- _Action item_
Could you restate the entries word for word, without the images?

- _Data to use_
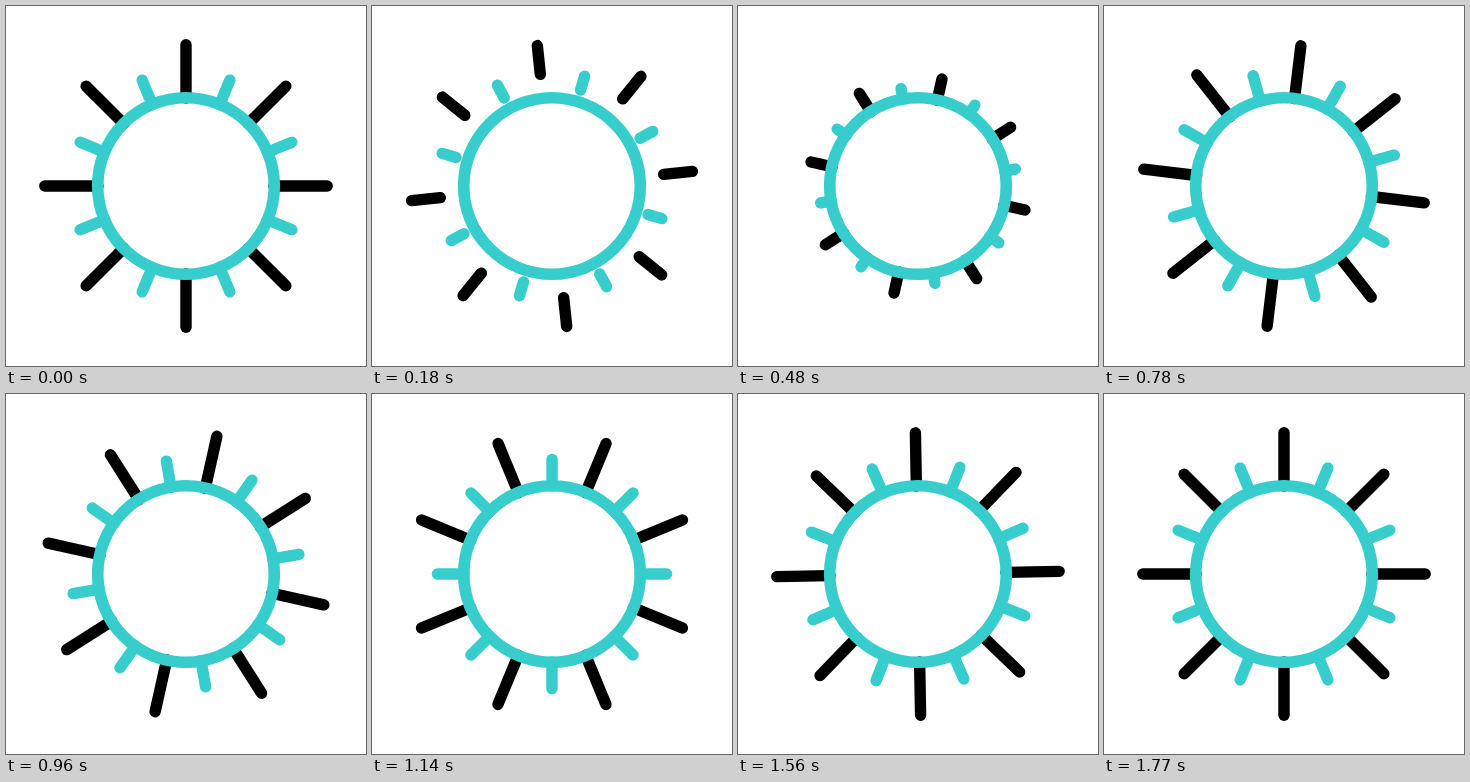
An HTML page without scripts that plays this animation: 360 px wide and 360 px high, repeating every 1.8 s.

```html
<!DOCTYPE html>
<html lang="en">
<head>
<meta charset="utf-8">
<title>Sun</title>
<style>
  @property --slot { syntax: "<number>"; inherits: true; initial-value: 0; }
  @property --held { syntax: "<number>"; inherits: true; initial-value: 0; }

  html, body { margin: 0; width: 100%; height: 100%; overflow: hidden; background: #fff; }
  svg { display: block; width: 100vw; height: 100vh; }

  /* 30 ms slots; every sixth pose is held for two of them */
  .sun {
    --pose: calc(var(--slot) - var(--held));
    animation: slot 1800ms steps(60) infinite, held 1800ms steps(10) 30ms infinite;
  }
  @keyframes slot { from { --slot: 0; } to { --slot: 60; } }
  @keyframes held { from { --held: 0; } to { --held: 10; } }

  /* eased turn: there and back */
  .spin {
    --a: clamp(0, (var(--pose) - 2) / 16.1, 1);
    --b: clamp(0, (var(--pose) - 20.3) / 26.3, 1);
    --there: calc(var(--a) * var(--a) * (3 - 2 * var(--a)));
    --back: calc(var(--b) * var(--b) * (3 - 2 * var(--b)));
    transform: rotate(calc(-38.6deg * (var(--there) - var(--back))));
  }

  /* rays leave outwards, then grow again from the ring */
  .rays {
    --c: clamp(0, (var(--pose) - 2) / 8.5, 1);
    --d: clamp(0, (var(--pose) - 10.5) / 8, 1);
    --out: calc(var(--c) * var(--c) * (3 - 2 * var(--c)));
    --in: calc(var(--d) * var(--d) * (3 - 2 * var(--d)));
    stroke-width: 11.4;
    stroke-linecap: round;
    stroke-dasharray: 100 100;
    stroke-dashoffset: calc(-100px * (var(--out) + var(--in)));
  }
  .long { stroke: #000; }
  .short, .ring { stroke: #37cdcc; }
  .ring { fill: none; stroke-width: 11.6; }
</style>
</head>
<body>
<svg viewBox="0 0 360 360">
  <defs>
    <g id="pair">
      <path class="long" pathLength="100" d="M0-88V-141.2"/>
      <path class="short" pathLength="100" d="M0-88V-114.6" transform="rotate(22.5)"/>
    </g>
  </defs>
  <g class="sun" transform="translate(180 180)">
    <g class="spin">
      <g class="rays">
        <use href="#pair"/>
        <use href="#pair" transform="rotate(45)"/>
        <use href="#pair" transform="rotate(90)"/>
        <use href="#pair" transform="rotate(135)"/>
        <use href="#pair" transform="rotate(180)"/>
        <use href="#pair" transform="rotate(225)"/>
        <use href="#pair" transform="rotate(270)"/>
        <use href="#pair" transform="rotate(315)"/>
      </g>
    </g>
    <circle class="ring" r="88.3"/>
  </g>
</svg>
</body>
</html>
```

- _Written solution_
An HTML page without scripts that plays this animation: 360 px wide and 360 px high, repeating every 1.8 s.

```html
<!DOCTYPE html>
<html lang="en">
<head>
<meta charset="utf-8">
<title>Sun</title>
<style>
  @property --slot { syntax: "<number>"; inherits: true; initial-value: 0; }
  @property --held { syntax: "<number>"; inherits: true; initial-value: 0; }

  html, body { margin: 0; width: 100%; height: 100%; overflow: hidden; background: #fff; }
  svg { display: block; width: 100vw; height: 100vh; }

  /* 30 ms slots; every sixth pose is held for two of them */
  .sun {
    --pose: calc(var(--slot) - var(--held));
    animation: slot 1800ms steps(60) infinite, held 1800ms steps(10) 30ms infinite;
  }
  @keyframes slot { from { --slot: 0; } to { --slot: 60; } }
  @keyframes held { from { --held: 0; } to { --held: 10; } }

  /* eased turn: there and back */
  .spin {
    --a: clamp(0, (var(--pose) - 2) / 16.1, 1);
    --b: clamp(0, (var(--pose) - 20.3) / 26.3, 1);
    --there: calc(var(--a) * var(--a) * (3 - 2 * var(--a)));
    --back: calc(var(--b) * var(--b) * (3 - 2 * var(--b)));
    transform: rotate(calc(-38.6deg * (var(--there) - var(--back))));
  }

  /* rays leave outwards, then grow again from the ring */
  .rays {
    --c: clamp(0, (var(--pose) - 2) / 8.5, 1);
    --d: clamp(0, (var(--pose) - 10.5) / 8, 1);
    --out: calc(var(--c) * var(--c) * (3 - 2 * var(--c)));
    --in: calc(var(--d) * var(--d) * (3 - 2 * var(--d)));
    stroke-width: 11.4;
    stroke-linecap: round;
    stroke-dasharray: 100 100;
    stroke-dashoffset: calc(-100px * (var(--out) + var(--in)));
  }
  .long { stroke: #000; }
  .short, .ring { stroke: #37cdcc; }
  .ring { fill: none; stroke-width: 11.6; }
</style>
</head>
<body>
<svg viewBox="0 0 360 360">
  <defs>
    <g id="pair">
      <path class="long" pathLength="100" d="M0-88V-141.2"/>
      <path class="short" pathLength="100" d="M0-88V-114.6" transform="rotate(22.5)"/>
    </g>
  </defs>
  <g class="sun" transform="translate(180 180)">
    <g class="spin">
      <g class="rays">
        <use href="#pair"/>
        <use href="#pair" transform="rotate(45)"/>
        <use href="#pair" transform="rotate(90)"/>
        <use href="#pair" transform="rotate(135)"/>
        <use href="#pair" transform="rotate(180)"/>
        <use href="#pair" transform="rotate(225)"/>
        <use href="#pair" transform="rotate(270)"/>
        <use href="#pair" transform="rotate(315)"/>
      </g>
    </g>
    <circle class="ring" r="88.3"/>
  </g>
</svg>
</body>
</html>
```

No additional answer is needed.